layers due to cooling. The cooling tends to
increase the density of the air.
Atmospheric pressures are quite large, but in
most instances practically the same pressure is
present on all sides of objects so that no single
surface is subjected to a great load.
Atmospheric pressure acting on the surface of
a liquid (fig. 2-3, view A) is transmitted equally
throughout the liquid to the walls of the container,
but is balanced by the same atmospheric pressure
acting on the outer walls of the container. In view
B of figure 2-3, atmospheric pressure acting on
the surface of one piston is balanced by the same
pressure acting on the surface of the other piston.
The different areas of the two surfaces make no
difference, since for a unit of area, pressures are
TRANSMISSION OF FORCES
When the end of a solid bar is struck, the main
force of the blow is carried straight through the
bar to the other end (fig. 2-4, view A). This

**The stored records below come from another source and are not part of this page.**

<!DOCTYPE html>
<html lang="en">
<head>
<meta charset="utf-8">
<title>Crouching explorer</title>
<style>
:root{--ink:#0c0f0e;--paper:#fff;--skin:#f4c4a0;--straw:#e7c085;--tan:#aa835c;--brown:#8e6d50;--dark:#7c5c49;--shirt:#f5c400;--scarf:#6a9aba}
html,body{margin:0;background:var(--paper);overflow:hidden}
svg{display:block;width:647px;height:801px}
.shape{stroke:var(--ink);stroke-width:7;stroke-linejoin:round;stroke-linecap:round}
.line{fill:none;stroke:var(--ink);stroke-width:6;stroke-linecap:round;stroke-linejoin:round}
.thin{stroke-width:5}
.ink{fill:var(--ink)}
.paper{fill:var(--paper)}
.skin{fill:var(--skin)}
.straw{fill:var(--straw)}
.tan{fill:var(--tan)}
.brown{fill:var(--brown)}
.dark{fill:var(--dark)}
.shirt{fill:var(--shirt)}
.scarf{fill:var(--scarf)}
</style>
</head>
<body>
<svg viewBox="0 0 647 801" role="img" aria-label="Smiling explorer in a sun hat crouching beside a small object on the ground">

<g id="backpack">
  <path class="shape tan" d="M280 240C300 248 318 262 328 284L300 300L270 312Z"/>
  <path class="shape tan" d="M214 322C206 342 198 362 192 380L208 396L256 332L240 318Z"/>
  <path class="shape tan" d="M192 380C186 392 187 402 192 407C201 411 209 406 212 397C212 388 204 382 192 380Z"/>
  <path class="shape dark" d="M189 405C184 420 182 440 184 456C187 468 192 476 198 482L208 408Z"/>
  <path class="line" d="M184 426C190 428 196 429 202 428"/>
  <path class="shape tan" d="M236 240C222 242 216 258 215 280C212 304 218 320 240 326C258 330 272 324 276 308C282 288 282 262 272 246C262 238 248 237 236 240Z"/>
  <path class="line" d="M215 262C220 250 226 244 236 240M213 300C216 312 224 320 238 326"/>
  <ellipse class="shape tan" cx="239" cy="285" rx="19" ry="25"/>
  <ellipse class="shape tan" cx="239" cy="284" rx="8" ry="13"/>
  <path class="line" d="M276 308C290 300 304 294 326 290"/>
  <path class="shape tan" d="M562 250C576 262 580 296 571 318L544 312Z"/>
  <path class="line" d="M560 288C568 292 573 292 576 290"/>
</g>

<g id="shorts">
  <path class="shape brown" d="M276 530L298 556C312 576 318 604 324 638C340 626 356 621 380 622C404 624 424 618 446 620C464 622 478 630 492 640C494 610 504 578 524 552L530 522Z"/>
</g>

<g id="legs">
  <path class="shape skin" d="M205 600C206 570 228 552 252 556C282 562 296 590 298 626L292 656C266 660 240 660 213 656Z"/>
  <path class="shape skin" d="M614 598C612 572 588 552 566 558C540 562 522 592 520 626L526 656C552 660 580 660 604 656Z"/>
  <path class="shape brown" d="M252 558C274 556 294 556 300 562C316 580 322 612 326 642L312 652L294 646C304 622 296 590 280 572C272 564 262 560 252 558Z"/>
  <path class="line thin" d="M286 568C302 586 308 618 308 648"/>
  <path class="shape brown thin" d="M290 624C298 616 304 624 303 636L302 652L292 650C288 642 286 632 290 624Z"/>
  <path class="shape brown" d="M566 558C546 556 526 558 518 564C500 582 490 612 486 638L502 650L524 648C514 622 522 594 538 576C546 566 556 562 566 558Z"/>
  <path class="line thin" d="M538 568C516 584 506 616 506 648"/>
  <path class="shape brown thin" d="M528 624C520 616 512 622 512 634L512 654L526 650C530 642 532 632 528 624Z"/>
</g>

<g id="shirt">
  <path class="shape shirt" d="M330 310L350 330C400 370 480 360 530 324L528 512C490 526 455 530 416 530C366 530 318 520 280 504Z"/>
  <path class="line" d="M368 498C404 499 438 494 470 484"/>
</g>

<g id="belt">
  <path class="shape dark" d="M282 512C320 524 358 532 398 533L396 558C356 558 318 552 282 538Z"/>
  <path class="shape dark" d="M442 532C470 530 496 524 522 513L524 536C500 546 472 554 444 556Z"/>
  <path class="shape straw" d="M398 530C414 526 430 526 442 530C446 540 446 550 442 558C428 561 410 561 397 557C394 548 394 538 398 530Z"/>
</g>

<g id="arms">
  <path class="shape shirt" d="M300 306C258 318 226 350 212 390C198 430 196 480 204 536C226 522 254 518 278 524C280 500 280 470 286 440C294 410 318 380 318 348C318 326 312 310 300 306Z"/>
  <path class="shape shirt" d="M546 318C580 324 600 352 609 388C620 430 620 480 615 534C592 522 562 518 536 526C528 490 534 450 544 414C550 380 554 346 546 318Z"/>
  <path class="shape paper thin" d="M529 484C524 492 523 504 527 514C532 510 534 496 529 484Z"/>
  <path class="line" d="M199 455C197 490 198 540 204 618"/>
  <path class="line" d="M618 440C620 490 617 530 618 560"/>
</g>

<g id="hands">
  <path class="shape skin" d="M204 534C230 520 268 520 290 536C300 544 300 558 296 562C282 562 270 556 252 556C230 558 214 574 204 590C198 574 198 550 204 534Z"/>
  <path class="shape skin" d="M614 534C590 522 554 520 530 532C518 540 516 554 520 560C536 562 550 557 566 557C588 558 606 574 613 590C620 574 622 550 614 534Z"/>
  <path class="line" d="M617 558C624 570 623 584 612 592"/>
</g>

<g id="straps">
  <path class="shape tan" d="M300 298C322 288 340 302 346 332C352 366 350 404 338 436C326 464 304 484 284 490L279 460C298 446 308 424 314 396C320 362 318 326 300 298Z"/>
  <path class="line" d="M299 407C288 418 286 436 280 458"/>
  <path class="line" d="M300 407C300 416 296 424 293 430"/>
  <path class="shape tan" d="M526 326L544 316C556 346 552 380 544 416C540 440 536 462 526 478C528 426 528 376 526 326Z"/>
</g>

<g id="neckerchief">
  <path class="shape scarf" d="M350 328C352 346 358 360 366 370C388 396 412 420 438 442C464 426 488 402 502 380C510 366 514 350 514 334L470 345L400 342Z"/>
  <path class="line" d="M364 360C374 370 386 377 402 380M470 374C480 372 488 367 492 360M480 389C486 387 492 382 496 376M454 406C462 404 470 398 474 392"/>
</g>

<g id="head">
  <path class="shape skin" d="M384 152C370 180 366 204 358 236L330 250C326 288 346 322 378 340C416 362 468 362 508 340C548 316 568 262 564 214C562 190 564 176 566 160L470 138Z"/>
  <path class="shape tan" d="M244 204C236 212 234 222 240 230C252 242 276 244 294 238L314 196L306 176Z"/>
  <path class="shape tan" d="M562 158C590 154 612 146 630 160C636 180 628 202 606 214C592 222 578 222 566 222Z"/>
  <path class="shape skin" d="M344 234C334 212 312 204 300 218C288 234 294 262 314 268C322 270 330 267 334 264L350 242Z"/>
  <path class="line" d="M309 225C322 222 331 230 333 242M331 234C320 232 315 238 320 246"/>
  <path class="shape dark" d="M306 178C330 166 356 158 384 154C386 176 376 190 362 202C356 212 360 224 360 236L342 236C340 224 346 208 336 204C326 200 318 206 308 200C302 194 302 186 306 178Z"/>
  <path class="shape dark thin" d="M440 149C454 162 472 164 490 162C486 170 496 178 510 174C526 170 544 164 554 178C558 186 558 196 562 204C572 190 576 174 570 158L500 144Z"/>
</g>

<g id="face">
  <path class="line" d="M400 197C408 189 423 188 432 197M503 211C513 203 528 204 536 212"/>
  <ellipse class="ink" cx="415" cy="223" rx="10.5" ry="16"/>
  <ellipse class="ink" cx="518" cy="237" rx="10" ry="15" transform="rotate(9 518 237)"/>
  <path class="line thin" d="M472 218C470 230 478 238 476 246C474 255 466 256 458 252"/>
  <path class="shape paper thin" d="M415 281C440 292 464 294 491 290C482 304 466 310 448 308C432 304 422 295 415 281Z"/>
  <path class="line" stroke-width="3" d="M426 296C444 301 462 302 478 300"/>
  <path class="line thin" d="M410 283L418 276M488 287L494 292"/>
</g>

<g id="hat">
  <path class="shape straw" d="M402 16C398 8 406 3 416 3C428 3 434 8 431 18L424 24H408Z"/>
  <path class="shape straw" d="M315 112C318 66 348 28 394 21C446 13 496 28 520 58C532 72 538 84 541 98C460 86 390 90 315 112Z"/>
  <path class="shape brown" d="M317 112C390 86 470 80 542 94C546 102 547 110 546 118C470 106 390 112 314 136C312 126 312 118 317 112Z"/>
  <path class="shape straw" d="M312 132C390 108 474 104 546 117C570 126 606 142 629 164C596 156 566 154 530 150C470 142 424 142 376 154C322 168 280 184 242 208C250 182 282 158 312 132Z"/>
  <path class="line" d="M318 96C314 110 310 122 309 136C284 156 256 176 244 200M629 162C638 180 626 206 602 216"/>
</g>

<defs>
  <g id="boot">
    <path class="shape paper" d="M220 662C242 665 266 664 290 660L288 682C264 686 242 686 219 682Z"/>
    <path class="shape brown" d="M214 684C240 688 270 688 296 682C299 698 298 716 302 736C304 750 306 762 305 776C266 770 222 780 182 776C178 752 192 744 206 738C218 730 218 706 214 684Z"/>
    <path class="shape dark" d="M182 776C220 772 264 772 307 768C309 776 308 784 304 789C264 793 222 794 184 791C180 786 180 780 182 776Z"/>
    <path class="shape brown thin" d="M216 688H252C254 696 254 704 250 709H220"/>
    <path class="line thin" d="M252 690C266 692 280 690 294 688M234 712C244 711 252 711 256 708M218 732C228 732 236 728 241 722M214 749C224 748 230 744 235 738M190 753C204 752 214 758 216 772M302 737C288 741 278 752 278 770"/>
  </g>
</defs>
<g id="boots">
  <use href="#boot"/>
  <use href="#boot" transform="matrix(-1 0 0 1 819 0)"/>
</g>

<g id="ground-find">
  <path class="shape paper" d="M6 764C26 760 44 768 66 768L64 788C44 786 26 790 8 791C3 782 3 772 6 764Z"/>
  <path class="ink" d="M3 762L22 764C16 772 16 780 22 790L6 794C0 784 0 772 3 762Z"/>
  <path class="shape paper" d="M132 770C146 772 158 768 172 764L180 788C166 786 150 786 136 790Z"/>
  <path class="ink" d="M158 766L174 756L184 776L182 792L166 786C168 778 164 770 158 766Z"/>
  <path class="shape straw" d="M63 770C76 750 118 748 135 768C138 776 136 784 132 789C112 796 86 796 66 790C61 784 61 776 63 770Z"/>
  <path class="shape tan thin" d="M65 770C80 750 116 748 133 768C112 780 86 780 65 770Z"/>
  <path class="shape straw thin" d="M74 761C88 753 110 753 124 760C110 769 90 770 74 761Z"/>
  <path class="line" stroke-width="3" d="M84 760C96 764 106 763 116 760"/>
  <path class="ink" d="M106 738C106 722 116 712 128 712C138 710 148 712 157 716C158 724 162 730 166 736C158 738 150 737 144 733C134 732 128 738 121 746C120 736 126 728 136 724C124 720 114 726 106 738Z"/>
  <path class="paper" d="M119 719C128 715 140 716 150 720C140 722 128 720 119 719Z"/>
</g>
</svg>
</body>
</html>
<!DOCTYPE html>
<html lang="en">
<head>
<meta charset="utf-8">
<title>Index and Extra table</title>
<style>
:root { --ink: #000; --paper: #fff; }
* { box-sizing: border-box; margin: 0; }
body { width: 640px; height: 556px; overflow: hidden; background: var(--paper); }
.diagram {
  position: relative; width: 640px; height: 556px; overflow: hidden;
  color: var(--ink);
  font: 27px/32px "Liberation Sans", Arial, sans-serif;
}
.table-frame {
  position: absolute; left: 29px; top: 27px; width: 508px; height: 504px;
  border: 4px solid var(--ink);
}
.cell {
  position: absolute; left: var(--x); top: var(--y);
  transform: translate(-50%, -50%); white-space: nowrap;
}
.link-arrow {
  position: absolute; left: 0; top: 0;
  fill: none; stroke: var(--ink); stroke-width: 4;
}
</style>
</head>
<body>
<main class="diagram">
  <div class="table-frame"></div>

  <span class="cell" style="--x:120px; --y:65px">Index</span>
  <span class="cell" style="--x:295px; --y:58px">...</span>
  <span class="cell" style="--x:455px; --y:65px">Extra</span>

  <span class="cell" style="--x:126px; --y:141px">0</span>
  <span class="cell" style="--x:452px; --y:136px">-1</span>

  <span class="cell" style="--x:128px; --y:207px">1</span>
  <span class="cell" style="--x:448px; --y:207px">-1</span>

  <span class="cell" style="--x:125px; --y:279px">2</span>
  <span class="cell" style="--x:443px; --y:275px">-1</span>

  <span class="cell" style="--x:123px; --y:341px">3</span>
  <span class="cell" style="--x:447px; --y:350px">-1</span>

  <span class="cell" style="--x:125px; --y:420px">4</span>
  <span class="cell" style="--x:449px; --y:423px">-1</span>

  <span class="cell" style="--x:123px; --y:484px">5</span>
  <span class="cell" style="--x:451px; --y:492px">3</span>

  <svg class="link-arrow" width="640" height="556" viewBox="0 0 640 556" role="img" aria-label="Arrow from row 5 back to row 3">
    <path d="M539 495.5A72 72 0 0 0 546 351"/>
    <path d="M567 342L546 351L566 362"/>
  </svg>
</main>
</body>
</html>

happens because the bar is rigid. The direction
of the blow almost entirely determines the
direction of the transmitted force. The more rigid
Figure 2-4.Transmission of force: (A) solid; (B) fluid.
the bar, the less force is lost inside the bar or
transmitted outward at right angles to the
direction of the blow.
When a force is applied to the end of a column
of confined liquid (fig. 2-4, view B), it is
transmitted straight through to the other end and
also equally and undiminished in every direction
throughout the columnforward, backward, and
sidewaysso that the containing vessel is literally
filled with pressure.
An example of this distribution of force is
illustrated in figure 2-5. The flat hose takes on
Figure 2-3.Effects of atmospheric pressure.
Figure 2-5.Distribution of force.